Write down the top 3-5 goals and continue to refer back to them during the rest of the process.

Step 3: Assign in-house or hire an expert

There are many 'do it yourself' website platforms that are very well put together that small businesses can take advantage of. If you plan to do it yourself, you will need to set aside the time and make it a priority for either yourself or your team member or it will be ages before your new site gets launched.

If you know you want to hire an expert, you can find the right company for yours by:

  • asking your business colleagues who they recommend.
  • Review other websites you like on the web and see if there is a link to who developed it for them.
  • Ask your Chamber of Commerce for their recommendations to work with a local company.
  • As a best practice, choose 3 companies and ask for a consultation and an estimate.

Step 4: Keep it simple when developing the content and site

While you are working on the visual design and content keep referring back to your initial goals. 

Your site should be simple and to the point, written with your customers in mind, answering the questions new customers and clients ask the most.

Try to use as many photographs, videos and imagery as possible, keeping the written content brief and to the point. 

Remember, you can keep adding more content later, so launching your website with less content is ok. However, do not publish pages with the words "coming soon" or "under construction" on them. It is better to not publish that page and simply add it later when it is ready.


Step 5: Launch!

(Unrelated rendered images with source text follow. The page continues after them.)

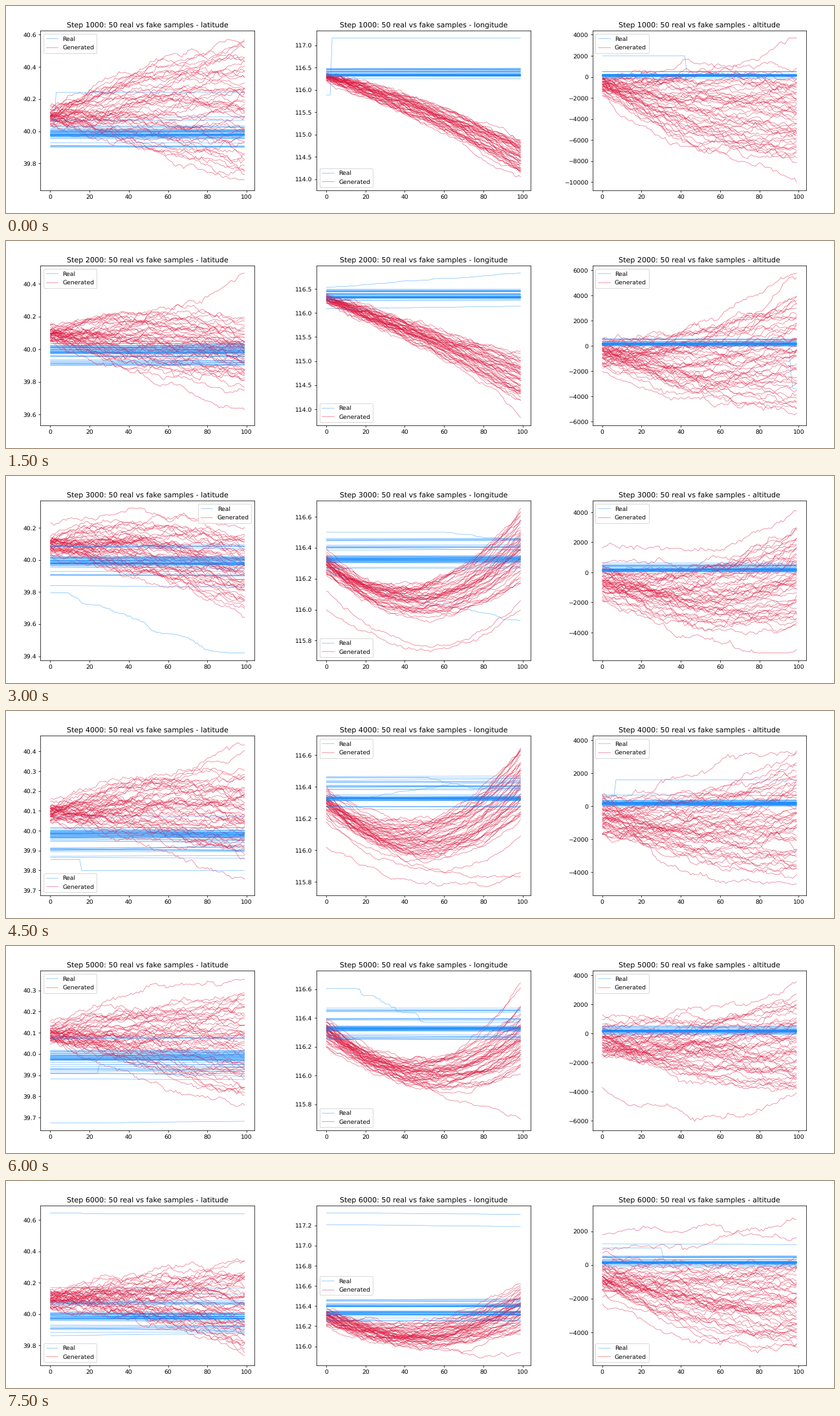
These frames come from a looping animation (1280x320 px, 8000 ms). A matplotlib script:

```python
import numpy as np
import matplotlib.pyplot as plt
from matplotlib.animation import FuncAnimation
from matplotlib.collections import LineCollection
from matplotlib.colors import to_rgba

SCALE = 5 / 6  # default point sizes, shrunk to the stage
SAMPLES = 50
LINE_WIDTH = 0.6 * SCALE
REAL, FAKE = to_rgba("dodgerblue", 0.75), to_rgba("crimson", 0.75)
T = np.arange(100)
U = T / 99

plt.rcParams.update({
    "font.family": "DejaVu Sans",
    "font.size": 10 * SCALE,
    "text.hinting": "none",
    "axes.linewidth": 0.8 * SCALE,
    "axes.titlepad": 6 * SCALE,
    "patch.linewidth": SCALE,
})
for side in "xy":
    plt.rcParams[f"{side}tick.major.size"] = 3.5 * SCALE
    plt.rcParams[f"{side}tick.major.pad"] = 3.5 * SCALE
    plt.rcParams[f"{side}tick.major.width"] = 0.8 * SCALE


class Quantity:
    """How real levels cluster and where generated paths begin."""

    def __init__(self, name, clusters, weights, width, start, start_width, roughness):
        self.name = name
        self.clusters, self.weights, self.width = clusters, weights, width
        self.start, self.start_width = start, start_width
        self.roughness = roughness


LATITUDE = Quantity("latitude", [39.977, 39.99, 40.01, 40.073, 39.91],
                    [0.35, 0.3, 0.1, 0.08, 0.17], 0.011, 40.093, 0.03, 0.0095)
LONGITUDE = Quantity("longitude", [116.326, 116.455, 116.4, 116.265],
                     [0.62, 0.15, 0.15, 0.08], 0.009, 116.3, 0.048, 0.0065)
ALTITUDE = Quantity("altitude", [150, 480], [0.92, 0.08], 65, -600, 700, 0.0095)

panels = []


def jitter(rng, sigma, keep=0.95):
    """Mean-reverting random walk starting at zero."""
    walk = np.zeros(len(T))
    for i, step in enumerate(rng.normal(0, sigma, len(T) - 1)):
        walk[i + 1] = keep * walk[i] + step
    return walk


def arc(start, middle, end):
    """Parabola through three evenly spaced heights."""
    return (start * (1 - U) * (1 - 2 * U) + 4 * middle * U * (1 - U)
            + end * U * (2 * U - 1))


def stairs(rng, before, after, begin, length):
    """Level line that moves to another level in uneven steps."""
    climb = np.cumsum(rng.random(length) ** 4)
    share = np.interp(T, begin + np.arange(length + 1), np.r_[0, climb / climb[-1]])
    return before + (after - before) * share


def fan(rank, low, high):
    z = np.sign(rank) * np.abs(rank) ** 1.2
    return (low + high) / 2 + (high - low) / 2 * z


def fake_lines(rng, kind, count, middle, end):
    ranks = np.linspace(-1, 1, count)
    order = np.argsort(ranks + rng.normal(0, 0.4, count))
    scatter = 0.4 * ranks + 0.9 * np.clip(rng.normal(size=count), -2, 2)
    starts = kind.start + kind.start_width * scatter
    return [arc(*heights) for heights in
            zip(starts, fan(ranks[np.argsort(order)], *middle), fan(ranks, *end))]


def real_lines(rng, kind, count):
    levels = rng.choice(kind.clusters, count, p=kind.weights)
    levels = levels + rng.laplace(0, kind.width, count)
    return [level + rng.laplace(0, kind.width / 3) * U ** rng.uniform(0.7, 2)
            for level in levels]


def add_panel(kind, limits, middle, end, fake=(), real=(), legend="upper left"):
    """fake: start, middle and end of strays; real: levels and timing of strays."""
    rng = np.random.default_rng(40 + len(panels))
    low, high = limits
    fakes = [arc(*heights) for heights in fake]
    fakes += fake_lines(rng, kind, SAMPLES - len(fake), middle, end)
    fakes = [y + jitter(rng, kind.roughness * (high - low)) for y in fakes]
    reals = [stairs(rng, *change) for change in real]
    reals += real_lines(rng, kind, SAMPLES - len(real))
    rng.shuffle(reals)
    rng.shuffle(fakes)
    margin = (high - low) / 20
    paths = [np.column_stack([T, np.clip(y, low, high)])
             for pair in zip(reals, fakes) for y in pair]
    panels.append((kind.name, (low - margin, high + margin), paths, legend))


# Step 1000
add_panel(LATITUDE, (39.679, 40.579), (39.87, 40.41), (39.72, 40.56),
          real=[(40.05, 40.243, 2, 1)])
add_panel(LONGITUDE, (113.912, 117.158), (115.3, 115.75), (114.15, 114.9),
          fake=[(116.2, 115.3, 113.95)], real=[(115.88, 117.158, 2, 1)],
          legend="lower left")
add_panel(ALTITUDE, (-10098, 3686), (-6400, 900), (-7800, 700),
          fake=[(-500, 300, 3600), (-1500, -6200, -9900)], real=[(2000, 500, 42, 1)])

# Step 2000
add_panel(LATITUDE, (39.578, 40.465), (39.88, 40.23), (39.78, 40.17),
          fake=[(40.12, 40.2, 40.44), (40.05, 39.8, 39.6)])
add_panel(LONGITUDE, (113.817, 116.828), (115.3, 115.73), (114.2, 115.1),
          fake=[(116.2, 115.3, 113.85)],
          real=[(116.53, 116.828, 0, 98), (116.09, 116.14, 0, 98)],
          legend="lower left")
add_panel(ALTITUDE, (-5723, 5764), (-3800, 1400), (-4700, 4000),
          fake=[(500, 1500, 5600), (300, 1000, 5300), (-2000, -4400, -5200)],
          real=[(150, -3400, 95, 2)])

# Step 3000
add_panel(LATITUDE, (39.42, 40.3226), (39.89, 40.22), (39.69, 40.16),
          fake=[(40.23, 40.27, 40.1)],
          real=[(39.795, 39.42, 8, 85), (39.84, 39.83, 0, 98)], legend="upper right")
add_panel(LONGITUDE, (115.72, 116.656), (115.97, 116.18), (116.17, 116.64),
          fake=[(116.0, 115.74, 115.99), (116.12, 115.79, 116.05)],
          real=[(116.5, 116.455, 60, 35), (116.25, 115.93, 0, 98)], legend="lower left")
add_panel(ALTITUDE, (-5359, 4275), (-3500, 700), (-3700, 3000),
          fake=[(1600, 1700, 4200), (-800, -4500, -4400)])

# Step 4000
add_panel(LATITUDE, (39.711, 40.442), (39.96, 40.26), (39.88, 40.29),
          fake=[(40.12, 40.25, 40.43), (40.1, 40.22, 40.37), (40.05, 39.92, 39.75)],
          real=[(39.855, 39.8, 15, 1)], legend="lower left")
add_panel(LONGITUDE, (115.761, 116.675), (115.95, 116.19), (116.19, 116.65),
          fake=[(116.02, 115.79, 115.83), (116.18, 115.86, 115.85), (116.2, 115.88, 116.06)],
          real=[(116.46, 116.39, 50, 25), (116.33, 116.42, 20, 50)])
add_panel(ALTITUDE, (-4965, 3820), (-3300, 800), (-4300, 2600),
          fake=[(500, 900, 3750), (-200, 1900, 3000), (-900, -3700, -4700)],
          real=[(600, 1600, 6, 1)])

# Step 5000
add_panel(LATITUDE, (39.674, 40.3577), (39.93, 40.22), (39.8, 40.29),
          fake=[(40.12, 40.28, 40.34), (40.06, 39.87, 39.79)],
          real=[(39.674, 39.682, 25, 73), (39.908, 39.95, 24, 1)])
add_panel(LONGITUDE, (115.671, 116.678), (115.93, 116.11), (116.03, 116.46),
          fake=[(116.3, 116.05, 116.66), (116.4, 116.1, 116.6), (116.2, 115.92, 115.7)],
          real=[(116.605, 116.37, 15, 36)], legend="lower left")
add_panel(ALTITUDE, (-6160, 3796), (-3100, 1000), (-3900, 2000),
          fake=[(1300, 1400, 3650), (500, 700, 2800), (-3700, -5700, -4300)])

# Step 6000
add_panel(LATITUDE, (39.721, 40.643), (39.95, 40.24), (39.76, 40.31),
          real=[(40.643, 40.638, 15, 12), (39.863, 39.88, 0, 98), (40.17, 40.165, 0, 98)],
          legend="lower left")
add_panel(LONGITUDE, (115.885, 117.322), (115.99, 116.23), (116.14, 116.6),
          fake=[(116.25, 115.94, 115.94)],
          real=[(117.322, 117.31, 20, 70), (117.205, 117.19, 20, 70)],
          legend="center left")
add_panel(ALTITUDE, (-5518, 3070), (-3800, 0), (-4800, 400),
          fake=[(1800, 1900, 2000), (900, 1400, 2950), (-2300, -4800, -5200)],
          real=[(1250, 1200, 0, 98), (1000, 450, 30, 1)], legend="lower left")

fig = plt.figure(figsize=(16, 4), dpi=80, facecolor="white")
axes = [fig.add_axes([(i + 0.125) / 3, 0.11, 0.775 / 3, 0.77]) for i in range(3)]


def draw(frame):
    scene = frame // 3
    for ax, (name, limits, paths, legend) in zip(axes, panels[3 * scene:3 * scene + 3]):
        ax.clear()
        for label, color in (("Real", REAL), ("Generated", FAKE)):
            ax.plot([], [], color=color, lw=LINE_WIDTH, label=label)
        ax.add_collection(LineCollection(paths, colors=[REAL, FAKE] * SAMPLES,
                                         linewidths=LINE_WIDTH))
        ax.set_xlim(-4.95, 103.95)
        ax.set_ylim(*limits)
        ax.set_title(f"Step {1000 * (scene + 1)}: {SAMPLES} real vs fake samples - {name}")
        ax.legend(loc=legend)
    return []


animation = FuncAnimation(fig, draw, frames=16, interval=500, repeat=True,
                          init_func=lambda: [])
plt.show()
```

After your site has launched and replaced your current site, be sure to let Google know you have a new sitemap and content. Install Google Analytics and just as i4mportantly Google Webmaster tools. The Webmaster tools application will step you through the process of how to inform Google of your changes.

Check on your site a couple of days after it launched, and check the webmaster tools application for any 404 errors correcting them.


This short summary will help get you and your team on track learn how to fix a small business website, but there are many steps in-between. For a more detailed look at how to make your website more effective, download our free eBook "20 Small Business Website 'Must Haves'.

Small Biz Website Must-Haves eBook

Tags: Web Design